“Humans no longer do the directing. The more data a cognitive system can access, the more accurate it becomes—just like a growing child,” says Kim.
Ultimately, neuromorphic chips could power a range of artificial applications, because of their capacity to sense, learn, infer and make real-time decisions, without explicit instructions in code or millions of prior examples to learn from.
Shawn Kim, Head of Asia Technology Research for Morgan Stanley
Chips that think…and feel?
Neuromorphic computing is leading the advances in cognitive systems, promising to bring exponential improvements in computing performance.
In a major departure from existing technology, which requires significant processing power, learning capabilities can be directly performed on a chip itself. This could help reduce operating costs, yield faster computing speeds and response times and facilitate the ability to perform multiple tasks simultaneously.
Researchers have already made significant progress creating neuromorphic chips that store and retrieve large amounts of information simultaneously.

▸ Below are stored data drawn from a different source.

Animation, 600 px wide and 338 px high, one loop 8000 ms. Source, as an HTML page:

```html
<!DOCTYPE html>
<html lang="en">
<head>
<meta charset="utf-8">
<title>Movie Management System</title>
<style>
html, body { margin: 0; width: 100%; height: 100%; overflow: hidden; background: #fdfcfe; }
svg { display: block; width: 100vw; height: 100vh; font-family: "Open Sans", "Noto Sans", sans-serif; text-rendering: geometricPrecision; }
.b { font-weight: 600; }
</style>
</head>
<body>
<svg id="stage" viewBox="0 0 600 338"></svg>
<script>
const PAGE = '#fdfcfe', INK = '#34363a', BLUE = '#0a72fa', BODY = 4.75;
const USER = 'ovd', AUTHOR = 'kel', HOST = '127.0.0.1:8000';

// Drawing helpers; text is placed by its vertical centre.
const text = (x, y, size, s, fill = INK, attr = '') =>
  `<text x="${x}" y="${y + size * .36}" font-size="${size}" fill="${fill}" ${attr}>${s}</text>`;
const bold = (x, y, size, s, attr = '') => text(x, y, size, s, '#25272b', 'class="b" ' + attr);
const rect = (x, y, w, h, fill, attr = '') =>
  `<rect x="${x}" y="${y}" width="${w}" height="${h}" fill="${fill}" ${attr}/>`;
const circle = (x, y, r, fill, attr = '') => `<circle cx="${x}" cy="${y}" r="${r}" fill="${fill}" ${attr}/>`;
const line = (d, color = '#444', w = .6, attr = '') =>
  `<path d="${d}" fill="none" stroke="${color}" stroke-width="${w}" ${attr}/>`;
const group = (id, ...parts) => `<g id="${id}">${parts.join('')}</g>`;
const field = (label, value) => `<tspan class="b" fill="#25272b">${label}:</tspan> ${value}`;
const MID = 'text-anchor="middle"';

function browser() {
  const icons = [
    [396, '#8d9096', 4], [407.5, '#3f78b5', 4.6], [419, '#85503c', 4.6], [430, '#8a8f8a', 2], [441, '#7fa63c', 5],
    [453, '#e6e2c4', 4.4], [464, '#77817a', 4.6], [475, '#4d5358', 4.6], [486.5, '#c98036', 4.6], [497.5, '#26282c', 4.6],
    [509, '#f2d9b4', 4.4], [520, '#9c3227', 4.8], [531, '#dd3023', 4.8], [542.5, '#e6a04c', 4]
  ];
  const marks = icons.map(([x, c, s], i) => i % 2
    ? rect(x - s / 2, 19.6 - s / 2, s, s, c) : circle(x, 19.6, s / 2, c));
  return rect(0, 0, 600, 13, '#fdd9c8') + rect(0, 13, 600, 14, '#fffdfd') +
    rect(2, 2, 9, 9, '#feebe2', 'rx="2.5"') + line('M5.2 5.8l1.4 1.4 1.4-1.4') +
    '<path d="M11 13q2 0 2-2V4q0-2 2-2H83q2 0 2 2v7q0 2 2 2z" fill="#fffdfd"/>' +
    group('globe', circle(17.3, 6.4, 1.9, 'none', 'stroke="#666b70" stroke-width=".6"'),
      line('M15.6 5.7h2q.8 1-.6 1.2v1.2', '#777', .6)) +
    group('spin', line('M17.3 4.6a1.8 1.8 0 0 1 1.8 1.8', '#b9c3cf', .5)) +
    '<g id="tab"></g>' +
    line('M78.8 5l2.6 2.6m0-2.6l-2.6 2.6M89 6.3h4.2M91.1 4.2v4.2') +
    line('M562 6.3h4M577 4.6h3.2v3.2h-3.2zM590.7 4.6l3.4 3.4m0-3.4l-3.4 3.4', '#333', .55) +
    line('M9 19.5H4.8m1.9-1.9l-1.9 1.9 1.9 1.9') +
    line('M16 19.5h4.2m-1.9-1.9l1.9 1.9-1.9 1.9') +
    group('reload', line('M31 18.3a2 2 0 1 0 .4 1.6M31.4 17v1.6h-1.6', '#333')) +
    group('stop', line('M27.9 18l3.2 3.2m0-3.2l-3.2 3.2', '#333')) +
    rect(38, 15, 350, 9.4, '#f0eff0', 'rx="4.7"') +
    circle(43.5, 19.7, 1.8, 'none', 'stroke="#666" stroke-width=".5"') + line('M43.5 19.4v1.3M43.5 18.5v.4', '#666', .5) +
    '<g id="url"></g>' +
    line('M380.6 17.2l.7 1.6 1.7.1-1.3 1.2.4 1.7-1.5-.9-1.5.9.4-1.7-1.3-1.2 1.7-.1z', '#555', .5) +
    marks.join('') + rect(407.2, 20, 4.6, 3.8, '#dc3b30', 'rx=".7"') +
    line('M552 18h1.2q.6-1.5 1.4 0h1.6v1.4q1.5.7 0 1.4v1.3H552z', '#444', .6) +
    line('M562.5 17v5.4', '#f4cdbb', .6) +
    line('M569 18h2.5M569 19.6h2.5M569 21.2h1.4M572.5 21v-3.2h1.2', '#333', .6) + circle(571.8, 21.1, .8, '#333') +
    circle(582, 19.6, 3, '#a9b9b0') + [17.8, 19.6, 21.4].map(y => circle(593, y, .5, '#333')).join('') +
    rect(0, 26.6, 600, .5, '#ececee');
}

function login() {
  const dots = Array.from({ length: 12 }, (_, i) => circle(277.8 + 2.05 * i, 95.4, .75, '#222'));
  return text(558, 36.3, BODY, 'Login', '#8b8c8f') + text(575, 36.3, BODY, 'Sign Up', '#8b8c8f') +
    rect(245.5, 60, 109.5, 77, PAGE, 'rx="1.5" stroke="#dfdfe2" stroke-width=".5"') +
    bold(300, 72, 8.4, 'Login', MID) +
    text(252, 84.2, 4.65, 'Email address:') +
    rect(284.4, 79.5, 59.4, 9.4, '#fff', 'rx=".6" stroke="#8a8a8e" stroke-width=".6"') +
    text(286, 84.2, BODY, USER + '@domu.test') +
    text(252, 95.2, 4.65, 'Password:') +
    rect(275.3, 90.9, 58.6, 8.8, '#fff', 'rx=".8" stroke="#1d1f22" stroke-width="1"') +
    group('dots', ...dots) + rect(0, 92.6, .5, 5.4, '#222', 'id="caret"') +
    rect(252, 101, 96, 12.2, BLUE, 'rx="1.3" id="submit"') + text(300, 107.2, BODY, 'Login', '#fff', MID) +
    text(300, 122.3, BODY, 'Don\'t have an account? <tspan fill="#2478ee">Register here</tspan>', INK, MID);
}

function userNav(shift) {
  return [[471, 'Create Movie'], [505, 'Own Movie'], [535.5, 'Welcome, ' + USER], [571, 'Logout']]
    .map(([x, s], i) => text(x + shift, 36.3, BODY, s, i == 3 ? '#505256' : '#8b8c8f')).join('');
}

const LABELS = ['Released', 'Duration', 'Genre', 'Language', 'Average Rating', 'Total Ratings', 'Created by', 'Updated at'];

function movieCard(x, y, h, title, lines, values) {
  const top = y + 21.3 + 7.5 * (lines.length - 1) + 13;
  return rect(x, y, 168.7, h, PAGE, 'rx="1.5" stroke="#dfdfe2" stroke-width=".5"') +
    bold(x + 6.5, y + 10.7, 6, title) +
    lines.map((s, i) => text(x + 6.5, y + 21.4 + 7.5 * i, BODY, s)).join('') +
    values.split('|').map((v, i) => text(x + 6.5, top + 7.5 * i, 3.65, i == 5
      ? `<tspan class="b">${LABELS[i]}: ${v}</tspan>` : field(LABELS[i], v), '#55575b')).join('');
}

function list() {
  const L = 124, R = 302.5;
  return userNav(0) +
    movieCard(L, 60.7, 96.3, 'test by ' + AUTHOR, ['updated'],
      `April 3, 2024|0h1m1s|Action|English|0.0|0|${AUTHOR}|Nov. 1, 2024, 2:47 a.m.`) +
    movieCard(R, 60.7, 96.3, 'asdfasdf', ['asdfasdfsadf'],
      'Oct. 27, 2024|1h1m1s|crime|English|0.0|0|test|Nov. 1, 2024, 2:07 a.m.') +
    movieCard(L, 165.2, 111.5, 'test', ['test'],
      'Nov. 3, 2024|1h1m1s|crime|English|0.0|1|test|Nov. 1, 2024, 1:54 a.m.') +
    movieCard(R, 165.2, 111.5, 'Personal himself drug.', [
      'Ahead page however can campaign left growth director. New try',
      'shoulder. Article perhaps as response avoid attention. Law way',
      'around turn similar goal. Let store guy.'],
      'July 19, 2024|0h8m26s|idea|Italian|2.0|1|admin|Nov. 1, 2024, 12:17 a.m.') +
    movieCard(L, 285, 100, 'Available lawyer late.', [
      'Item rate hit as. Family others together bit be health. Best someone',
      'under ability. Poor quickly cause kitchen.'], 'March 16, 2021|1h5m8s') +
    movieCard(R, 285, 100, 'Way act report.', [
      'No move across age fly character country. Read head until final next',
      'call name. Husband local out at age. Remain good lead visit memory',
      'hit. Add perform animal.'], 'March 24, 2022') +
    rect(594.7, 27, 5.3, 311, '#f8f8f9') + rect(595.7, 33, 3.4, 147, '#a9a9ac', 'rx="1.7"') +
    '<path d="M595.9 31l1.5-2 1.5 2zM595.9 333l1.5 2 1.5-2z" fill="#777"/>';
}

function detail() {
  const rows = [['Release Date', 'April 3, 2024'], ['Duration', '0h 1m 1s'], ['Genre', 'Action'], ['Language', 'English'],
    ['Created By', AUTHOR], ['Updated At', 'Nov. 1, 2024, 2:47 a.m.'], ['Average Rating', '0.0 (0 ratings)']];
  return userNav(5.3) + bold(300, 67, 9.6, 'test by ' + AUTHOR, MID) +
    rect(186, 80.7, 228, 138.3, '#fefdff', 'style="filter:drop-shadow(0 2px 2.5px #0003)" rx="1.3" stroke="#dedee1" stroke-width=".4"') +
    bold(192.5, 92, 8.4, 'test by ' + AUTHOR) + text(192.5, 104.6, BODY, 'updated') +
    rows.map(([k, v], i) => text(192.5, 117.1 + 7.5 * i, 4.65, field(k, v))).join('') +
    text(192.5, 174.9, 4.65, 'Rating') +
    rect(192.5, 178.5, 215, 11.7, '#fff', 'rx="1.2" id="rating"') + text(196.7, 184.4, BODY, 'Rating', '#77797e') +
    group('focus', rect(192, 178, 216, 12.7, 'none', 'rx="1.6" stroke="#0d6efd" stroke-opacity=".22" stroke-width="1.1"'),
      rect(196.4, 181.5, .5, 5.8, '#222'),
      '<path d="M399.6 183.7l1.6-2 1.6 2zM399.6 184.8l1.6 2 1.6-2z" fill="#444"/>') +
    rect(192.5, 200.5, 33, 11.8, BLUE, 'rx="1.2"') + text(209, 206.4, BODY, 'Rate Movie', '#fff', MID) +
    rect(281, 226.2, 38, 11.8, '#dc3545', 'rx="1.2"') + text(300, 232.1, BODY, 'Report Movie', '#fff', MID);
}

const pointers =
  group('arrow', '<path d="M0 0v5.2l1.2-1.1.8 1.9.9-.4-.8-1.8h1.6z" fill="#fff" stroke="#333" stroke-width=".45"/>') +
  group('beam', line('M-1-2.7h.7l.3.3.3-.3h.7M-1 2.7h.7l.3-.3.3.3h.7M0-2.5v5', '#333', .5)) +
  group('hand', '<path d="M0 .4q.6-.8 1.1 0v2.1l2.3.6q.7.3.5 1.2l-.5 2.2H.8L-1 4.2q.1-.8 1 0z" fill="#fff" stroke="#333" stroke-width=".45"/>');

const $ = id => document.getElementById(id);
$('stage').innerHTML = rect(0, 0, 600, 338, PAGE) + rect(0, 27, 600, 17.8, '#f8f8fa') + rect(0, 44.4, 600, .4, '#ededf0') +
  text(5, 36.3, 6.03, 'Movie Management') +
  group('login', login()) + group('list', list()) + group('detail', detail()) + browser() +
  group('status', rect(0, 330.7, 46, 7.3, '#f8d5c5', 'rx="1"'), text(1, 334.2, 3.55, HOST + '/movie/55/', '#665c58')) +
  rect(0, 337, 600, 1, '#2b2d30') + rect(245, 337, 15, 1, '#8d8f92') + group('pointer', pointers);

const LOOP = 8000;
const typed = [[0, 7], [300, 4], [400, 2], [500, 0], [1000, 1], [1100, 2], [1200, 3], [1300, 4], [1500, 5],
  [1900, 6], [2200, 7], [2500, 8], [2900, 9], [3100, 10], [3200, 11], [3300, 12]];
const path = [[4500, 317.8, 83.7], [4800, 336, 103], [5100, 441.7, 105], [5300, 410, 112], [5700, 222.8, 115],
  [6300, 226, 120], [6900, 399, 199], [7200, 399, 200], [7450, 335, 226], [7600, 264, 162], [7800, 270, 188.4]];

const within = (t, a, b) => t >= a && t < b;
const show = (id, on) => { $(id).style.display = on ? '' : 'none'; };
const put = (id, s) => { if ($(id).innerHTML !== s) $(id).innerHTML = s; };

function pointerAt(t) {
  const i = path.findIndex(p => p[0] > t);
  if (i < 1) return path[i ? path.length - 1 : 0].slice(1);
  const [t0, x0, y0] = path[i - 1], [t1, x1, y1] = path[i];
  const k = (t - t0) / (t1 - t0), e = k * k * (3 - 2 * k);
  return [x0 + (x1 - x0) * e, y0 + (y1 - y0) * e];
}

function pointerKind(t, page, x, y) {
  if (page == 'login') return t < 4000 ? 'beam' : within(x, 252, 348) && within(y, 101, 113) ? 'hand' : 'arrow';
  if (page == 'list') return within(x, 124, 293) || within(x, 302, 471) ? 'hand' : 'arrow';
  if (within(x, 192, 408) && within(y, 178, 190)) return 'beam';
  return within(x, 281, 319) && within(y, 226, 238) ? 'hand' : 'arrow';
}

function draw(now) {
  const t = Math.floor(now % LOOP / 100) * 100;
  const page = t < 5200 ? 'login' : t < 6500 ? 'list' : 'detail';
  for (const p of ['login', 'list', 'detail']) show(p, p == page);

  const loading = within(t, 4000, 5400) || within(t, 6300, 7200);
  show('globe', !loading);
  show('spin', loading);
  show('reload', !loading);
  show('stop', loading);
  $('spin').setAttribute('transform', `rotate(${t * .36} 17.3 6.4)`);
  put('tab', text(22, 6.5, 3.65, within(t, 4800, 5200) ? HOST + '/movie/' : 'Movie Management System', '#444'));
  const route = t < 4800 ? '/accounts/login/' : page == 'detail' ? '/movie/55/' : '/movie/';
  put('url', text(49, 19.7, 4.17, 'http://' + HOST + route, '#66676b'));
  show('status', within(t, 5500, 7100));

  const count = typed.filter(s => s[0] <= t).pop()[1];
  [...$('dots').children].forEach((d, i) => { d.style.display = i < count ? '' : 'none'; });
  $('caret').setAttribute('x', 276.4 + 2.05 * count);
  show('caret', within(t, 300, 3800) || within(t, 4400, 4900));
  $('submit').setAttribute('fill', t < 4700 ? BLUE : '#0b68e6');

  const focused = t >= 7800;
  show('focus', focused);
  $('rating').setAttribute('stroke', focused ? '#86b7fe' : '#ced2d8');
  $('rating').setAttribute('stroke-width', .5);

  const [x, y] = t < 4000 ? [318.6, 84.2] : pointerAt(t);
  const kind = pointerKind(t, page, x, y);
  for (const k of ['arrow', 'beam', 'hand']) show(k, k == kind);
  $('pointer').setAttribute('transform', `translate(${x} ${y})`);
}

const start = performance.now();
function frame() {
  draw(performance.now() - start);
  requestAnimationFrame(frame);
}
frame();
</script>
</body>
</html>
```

“Ultimately, neuromorphic chips could power a range of artificial applications, because of their capacity to sense, learn, infer and make real-time decisions, without explicit instructions in code or millions of prior examples to learn from,” says Kim.
Neuromorphic chips could eventually be used in robots, self-driving vehicles and smart devices since they are small and power-efficient while able to act as the eyes, ears and noses of conventional and cognitive computers. They could be used to interact with the environment in real time and spot any patterns that are out of the ordinary (such as reacting to a reckless driver).
The chips may also find their way into smartphones, wearables and other handheld devices. “These innovations may go unnoticed today before becoming mandatory and ultimately dominant tomorrow,” says Kim.
Opportunities and caution ahead
Current tech leaders with mature platforms are best positioned to benefit in the era of cognitive computing, given the large capital requirements and computing intensity needed to build and maintain the complex models, as well as the importance of scaled, unique data sets. Key data-center providers could also see upside as demand for computing power rises.
However, says Kim, “We see more compelling opportunities among adopters of cognitive computing, especially to increase productivity and fuel growth.” Data scientists and machine learning experts, for example, would be freed from training AI systems at every step and could instead redirect their time.
As the technology continues to develop, investors and adopters will need to be alert to the ethical implications of its use. In a recent open letter by the Future of Life Institute, a group of leaders in AI, tech and academic institutions, among others, called for a pause of at least six months in the training of advanced AI systems so we can all better understand the risks these systems may have for society and humanity. Such risks include data security and privacy, impact on employment, ingrained bias and safety concerns. It will be important to weigh the potential benefits of this technology against such risks.
This article was originally published on 25 April on the Morgan Stanley website https://www.morganstanley.com/ideas/neuromorphic-computing-ai-brain?subscribed=true&dis=em_202353_wm_5ideasarticle&et_mid=451250&et_mkid=&sfmc_id=155304197.